_INPUT FOR THIS TASK_:
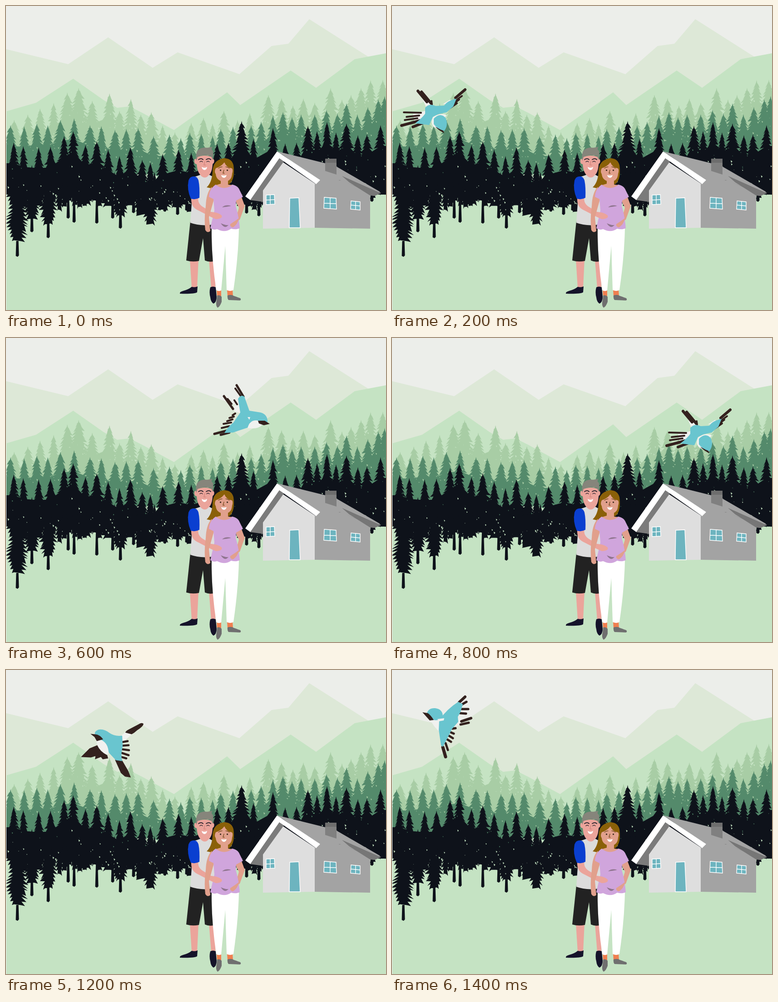
Animation of 837 by 669 pixels, one loop 1600 ms. Source, as an HTML page:

```html
<!DOCTYPE html>
<html lang="en">
<head>
<meta charset="utf-8">
<title>Forest home</title>
<style>
html, body { margin: 0; width: 100%; height: 100%; overflow: hidden; background: #eceeea; }
svg { display: block; width: 100%; height: 100%; }
.line { fill: none; stroke-linecap: round; stroke-linejoin: round; }
</style>
</head>
<body>
<svg viewBox="0 0 837 669">
  <rect width="837" height="669" fill="#eceeea"/>
  <path fill="#dde8d7" d="M0 95L137 128L225 69L323 136L378 102L514 150L585 88L622 83L668 29L797 111L837 137V400H0Z"/>
  <path fill="#c5e3c3" d="M0 232L66 213L148 160L215 207L245 224L272 221L300 235L370 273L487 190L516 218L627 142L683 180L768 117L837 104V669H0Z"/>
  <g id="forest"></g>
  <path fill="#eceeea" d="M0 232H1V669H0Z"/>

  <g id="house">
    <path fill="#dedede" d="M566 404L606 341L681 391L680 488L566 490Z"/>
    <path fill="#a3a3a3" d="M680 392L700 374L802 410V490L680 488Z"/>
    <path fill="#767676" d="M692 382L735 369L826 411L812 418L692 390Z"/>
    <path fill="#a3a3a3" d="M598 320L703 346L729 354L824 409L812 413L735 383L712 391L691 384Z"/>
    <path fill="#a3a3a3" d="M684 392L692 383L740 384L802 411V430H682Z"/>
    <path fill="#767676" d="M740 374L826 412L811 418L802 417L756 388Z"/>
    <path fill="#7b7b7b" d="M601 332L612 342L566 406V431L537 427Z"/>
    <path fill="#fff" d="M597 320L692 383L683 392L602 335L538 427L527 419Z"/>
    <path fill="#808080" d="M703 344H728V371L703 363Z"/>
    <path fill="#6e6e6e" d="M703 336H728V345H703Z"/>
    <g fill="#6db4bf" stroke="#fff" stroke-width="1.4">
      <path d="M625 423L645 422L648 488H624Z"/>
      <path d="M573 416L591 415L592 436L573 437ZM582 416V437M573 427L592 426"/>
      <path d="M701 421L727 423L728 447L700 445ZM714 422V446M701 434L728 435"/>
      <path d="M760 429L780 431V449L759 447ZM770 430V448M759 438L780 440"/>
    </g>
  </g>

  <g id="man">
    <path fill="#eba49b" d="M405 558H424L421 620H409ZM447 558H463L461 621H452Z"/>
    <path fill="#15132a" d="M409 618Q417 620 422 617L421 630Q415 634 383 633Q382 629 390 627Q402 624 409 618ZM450 619Q456 616 462 619L464 640Q464 652 457 655Q451 651 450 641Q447 630 450 619Z"/>
    <path fill="#222" d="M406 474H456L461 561Q449 565 438 560L434 511L425 561Q410 564 397 560Z"/>
    <path fill="#dcdcdc" d="M411 377Q422 374 429 371H447L462 379V480Q430 486 406 477L410 420Z"/>
    <path fill="#eba49b" d="M429 362H446V373Q438 382 429 373ZM408 423L424 420Q421 433 432 441L458 457Q470 457 475 462Q477 468 462 469Q449 463 420 448Q407 441 408 423Z"/>
    <path fill="#0a3fd0" d="M416 375Q405 374 402 384Q398 404 407 424Q417 427 426 422Q427 398 424 384Q422 377 416 375Z"/>
    <path fill="#eba49b" d="M420 333Q438 325 455 333L456 337Q460 337 458 345L455 348Q454 375 437 376Q422 374 420 348Q414 348 415 339Q416 335 420 337Z"/>
    <path fill="#86857b" d="M419 341Q417 326 422 318Q431 310 443 312L455 310Q450 315 456 319Q457 329 455 339L452 330Q436 325 422 332Z"/>
    <path class="line" stroke="#332a32" stroke-width="2" d="M424 338Q430 334 434 338M441 338Q447 334 451 338"/>
    <path class="line" stroke="#332a32" stroke-width="1.3" d="M427 343Q430 340 433 343M442 343Q445 340 448 343"/>
    <path class="line" stroke="#d5867e" stroke-width="1.5" d="M438 342L436 350H440"/>
    <path fill="#fff" d="M431 354Q437 358 443 354Q442 361 437 361Q432 360 431 354Z"/>
  </g>

  <g id="woman">
    <path fill="#8a6008" d="M480 335Q497 335 501 350Q505 380 493 391L478 399Q460 404 442 399Q454 388 455 363Q456 339 480 335Z"/>
    <path fill="#f07f50" d="M464 624H474V639H465ZM487 624H499L500 639H488Z"/>
    <path fill="#6f6f6f" d="M465 637Q471 635 475 640V651Q471 662 466 664Q461 659 464 647ZM488 637Q496 634 502 638L516 643Q519 647 515 648L490 647Q487 643 488 637Z"/>
    <path fill="#fff" d="M453 488H513Q512 550 501 625Q494 629 486 625L483 528L474 626Q467 629 463 625Q452 550 453 488Z"/>
    <path fill="#e1a08c" d="M453 398Q441 411 440 440Q436 468 439 493Q444 501 450 495L447 465L459 422ZM519 421L505 427L513 444Q508 460 506 477L515 470L526 440Z"/>
    <path fill="#d0a5dc" d="M462 393Q481 405 498 393Q511 395 515 406L522 420L507 428L506 440Q513 463 515 489Q506 493 496 490Q482 500 465 491Q457 494 450 489L459 450L457 425L447 420Q448 402 462 393Z"/>
    <path fill="#e1a08c" d="M473 377H489V393L498 394Q480 407 463 394L473 391ZM514 466Q510 481 500 487Q493 486 494 480L506 472Z"/>
    <path fill="#eba49b" d="M452 453Q470 455 475 461Q478 468 462 469L449 463Z"/>
    <path fill="#8f758f" d="M476 443Q484 436 496 440Q487 442 476 443ZM473 478Q483 483 490 482Q482 492 473 478Z"/>
    <path fill="#e1a08c" d="M462 357Q473 354 481 344Q486 356 497 357Q501 359 498 369Q497 386 480 387Q463 384 462 370Q458 365 462 357Z"/>
    <path class="line" stroke="#805328" stroke-width="1.5" d="M468 357Q472 354 476 354M484 354Q488 354 492 357M480 361L478 368H481"/>
    <path fill="#50382b" d="M471 360H474V363H471ZM486 360H489V363H486Z"/>
    <path fill="#fff" d="M474 372Q480 374 486 372Q484 379 479 378Q475 377 474 372Z"/>
  </g>
  <g id="bird"></g>
</svg>
<script>
const NS = "http://www.w3.org/2000/svg";
let seed = 7;

function rand(a = 0, b = 1) {
  seed = (seed * 16807) % 2147483647;
  return a + (b - a) * seed / 2147483647;
}

function add(parent, d, fill, line) {
  const p = document.createElementNS(NS, "path");
  p.setAttribute("d", d);
  p.setAttribute("fill", line ? "none" : fill);
  if (line) {
    p.setAttribute("stroke", fill);
    p.setAttribute("stroke-width", line);
    p.setAttribute("class", "line");
  }
  parent.appendChild(p);
}

const shape = pts => "M" + pts.map(p => p.map(v => v.toFixed(1)).join(" ")).join("L") + "Z";

// A fir: drooping branch tips down both sides of a spire
function tree(x, top, h, w) {
  const n = Math.round(h / 8);
  const side = s => {
    const pts = [];
    for (let i = 1; i <= n; i++) {
      const t = i / n;
      const taper = t > .72 ? 1 - (t - .72) * 2 : 1;
      const r = w * t ** .72 * taper;
      const y = top + h * t;
      pts.push([x + s * r * rand(.8, 1.15), y + rand(0, 4)]);
      pts.push([x + s * r * rand(.4, .62), y + rand(-2, 1)]);
    }
    return pts;
  };
  return shape([[x, top], [x + 1.2, top + 6], ...side(1), ...side(-1).reverse(), [x - 1.2, top + 6]]);
}

function layer(parent, color, flat, h, w, floor, gap) {
  const tops = [];
  for (let i = 0; i < flat.length; i += 2) tops.push([flat[i], flat[i + 1]]);
  let d = shape([[0, tops[0][1] + gap], ...tops.map(([x, y]) => [x, y + gap]),
    [837, tops.at(-1)[1] + gap], [837, floor], [0, floor]]);
  for (const [x, y] of tops) d += tree(x, y, h + rand(-8, 8), w * rand(.85, 1.15));
  add(parent, d, color);
  return tops;
}

function specks(parent, color, tops, near, far, count, size) {
  let d = "";
  for (let i = 0; i < count; i++) {
    const [tx, ty] = tops[Math.floor(rand(0, tops.length))];
    const x = tx + rand(-15, 15), y = ty + rand(near, far), s = rand(1, size);
    d += shape([[x, y], [x + s, y + s * .6], [x + s * .3, y + s * 1.4]]);
  }
  add(parent, d, color);
}

const forest = document.getElementById("forest");
const light = layer(forest, "#a8cda5", [
  18, 250, 48, 238, 75, 225, 105, 213, 135, 190, 160, 180, 190, 208, 228, 192,
  250, 230, 275, 204, 297, 238, 320, 233, 345, 262, 372, 277, 408, 256, 435, 245,
  455, 258, 480, 230, 510, 250, 537, 235, 578, 195, 607, 202, 632, 218, 655, 203,
  680, 212, 715, 180, 740, 205, 760, 195, 782, 180, 803, 163, 830, 162
], 88, 25, 340, 52);
specks(forest, "#c5e3c3", light, 42, 85, 130, 4);

const mid = layer(forest, "#548a6b", [
  10, 262, 40, 264, 68, 258, 92, 262, 120, 250, 150, 247, 185, 262, 210, 264,
  240, 272, 265, 270, 291, 268, 325, 285, 360, 282, 385, 290, 405, 278, 430, 280,
  455, 285, 473, 270, 500, 265, 540, 262, 562, 254, 588, 240, 610, 233, 630, 244,
  650, 238, 680, 238, 706, 228, 730, 236, 750, 214, 774, 238, 797, 222, 820, 205, 834, 198
], 88, 24, 370, 46);
specks(forest, "#a8cda5", mid, 40, 75, 90, 4);

const dark = layer(forest, "#0e121a", [
  17, 300, 38, 308, 72, 311, 98, 309, 128, 286, 148, 275, 175, 305, 200, 297,
  225, 315, 250, 330, 274, 310, 300, 338, 318, 344, 345, 325, 380, 315, 408, 322,
  465, 302, 490, 300, 519, 253, 545, 292, 588, 268, 615, 302, 640, 300, 665, 263,
  685, 275, 707, 255, 727, 278, 750, 258, 775, 284, 795, 282, 825, 262
], 128, 28, 415, 46);

let under = tree(25, 375, 142, 34) + tree(57, 350, 118, 26) + tree(93, 355, 125, 28) + tree(252, 350, 112, 26);
for (let x = 118; x < 570; x += 11) under += tree(x, 365, rand(62, 84), 13);
under += tree(808, 350, 72, 14) + tree(829, 345, 70, 14);
const trunks = [25, 551, 57, 497, 93, 510, 137, 467, 150, 476, 200, 478, 235, 467, 252, 489,
  281, 455, 291, 460, 320, 459, 339, 449, 350, 452, 378, 459, 398, 450, 530, 456, 557, 462, 806, 430];
for (let i = 0; i < trunks.length; i += 2) {
  const x = trunks[i], y = trunks[i + 1];
  under += `M${x - 1.5} ${y - 70}h3l2 68l-3 3l-4-2Z`;
}
add(forest, under, "#0e121a");
specks(forest, "#548a6b", dark, 40, 75, 40, 3);
specks(forest, "#c5e3c3", dark, 75, 118, 110, 4);

const BLUE = "#69c5cf", DARK = "#33211e", PALE = "#f0f1ef";

// Each part: path, colour and, for feathers, a line width
const poses = {
  glide: [
    ["M222 130Q226 126 233 131L254 142Q264 147 262 152L250 154Q242 150 236 144Q223 136 222 130Z", DARK],
    ["M248 153L263 149L272 157L270 171Q258 163 248 153Z", PALE],
    ["M268 170L257 168M269 178L255 177M269 186L254 188M270 194L255 199M271 203L260 206", DARK, 4.5],
    ["M270 209L285 209L272 238L263 246L250 248L256 233Z", DARK],
    ["M269 156Q286 158 297 150Q310 140 322 143Q331 147 329 153L314 160L318 166Q305 172 302 184L298 194L283 210L269 212Q273 198 268 180Z", BLUE],
    ["M316 165L326 167Q324 185 310 194Q300 201 299 193Q300 172 316 165Z", PALE],
    ["M311 164Q318 154 328 153L339 152L330 159L325 168Z", DARK],
    ["M324 177L341 184L360 203L338 204L328 201L329 208L316 203L312 208L300 206L302 199Q318 191 324 177Z", DARK]
  ],
  lift: [
    ["M502 149L515 147L517 166L503 161Z", PALE],
    ["M480 128L500 156M508 104L523 129", DARK, 5],
    ["M505 111L518 129M488 134L497 145M503 137L509 146M505 166L499 170M502 173L492 176M499 179L487 183M496 186L479 189M492 194L475 198", DARK, 4],
    ["M486 204L459 211M492 208L473 213", DARK, 5],
    ["M511 134Q517 123 525 129L536 160L555 163Q577 165 576 186L556 186L536 188L533 197L500 208L481 209Q487 197 501 186L516 164Z", BLUE],
    ["M532 198Q538 178 556 182L565 190Q556 202 532 198ZM532 174L538 174L536 180Z", PALE],
    ["M555 182L570 182L581 189L568 192L557 188Z", DARK]
  ],
  turn: [
    ["M652 180L666 177L676 194L660 199ZM630 212L660 204L665 230L634 232ZM696 190L712 180L718 190Z", PALE],
    ["M641 161L661 185M649 163L670 188M745 158L724 176", DARK, 6],
    ["M671 183L672 191M738 172L722 184M732 180L717 191M727 188L711 199", DARK, 4],
    ["M648 209L610 208M644 215L616 218M640 221L612 225", DARK, 4],
    ["M646 226L605 237M656 230L630 240", DARK, 6],
    ["M657 198Q666 187 680 194L699 193Q706 182 726 178L719 195L704 208L686 212L674 218L666 236L635 232Q650 221 657 211Z", BLUE],
    ["M674 219Q690 207 704 214L684 245Q666 238 674 219Z", PALE],
    ["M668 235L672 241M679 240L696 246L699 254L689 248Z", DARK],
    ["M676 222Q690 207 702 220Q709 236 699 249Q683 244 676 234Z", BLUE]
  ],
  climb: [
    ["M140 110L152 104L156 111L145 120ZM84 109L104 107L107 138Q92 126 84 109Z", PALE],
    ["M148 71L161 59M153 113L174 106", DARK, 6],
    ["M152 77L164 70M153 86L168 86M150 95L163 96M151 120L169 116M133 129L140 128M129 137L136 140M126 145L134 150M122 153L130 158M118 161L123 176", DARK, 5],
    ["M112 170L118 191", DARK, 7],
    ["M104 110Q122 85 146 70L156 75L151 92L145 103L146 114L132 130L122 150L112 169L108 166L103 132Z", BLUE],
    ["M76 97Q80 83 95 84Q111 86 112 101Q107 113 92 110Z", BLUE],
    ["M100 108L115 106L114 111L103 113Z", PALE],
    ["M67 93L79 95Q85 99 92 110L83 111L75 102Z", DARK]
  ]
};

const STEP = 200;
const flight = [
  null,
  ["turn", "translate(-584 26)"],
  ["glide", ""],
  ["lift", ""],
  ["turn", ""],
  ["turn", "translate(1129 -34) scale(-1 1)"],
  ["glide", "translate(525 -11.5) scale(-1 1)"],
  ["climb", ""]
];

const bird = document.getElementById("bird");
const groups = {};
for (const name in poses) {
  const g = groups[name] = document.createElementNS(NS, "g");
  for (const part of poses[name]) add(g, ...part);
  bird.appendChild(g);
}

let shown = -1;
function draw(now) {
  const i = Math.floor(now / STEP) % flight.length;
  if (i !== shown) {
    shown = i;
    const step = flight[i];
    for (const name in groups) groups[name].style.display = step && step[0] === name ? "" : "none";
    if (step) bird.setAttribute("transform", step[1]);
  }
}

const start = performance.now();
function tick() {
  draw(performance.now() - start);
  requestAnimationFrame(tick);
}
tick();
</script>
</body>
</html>
```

_PROBLEM REQUIREMENTS_:
The count of lines in the records above holding the word "stroke" should be reported as a number, with nothing added.

_OUTPUT_:
8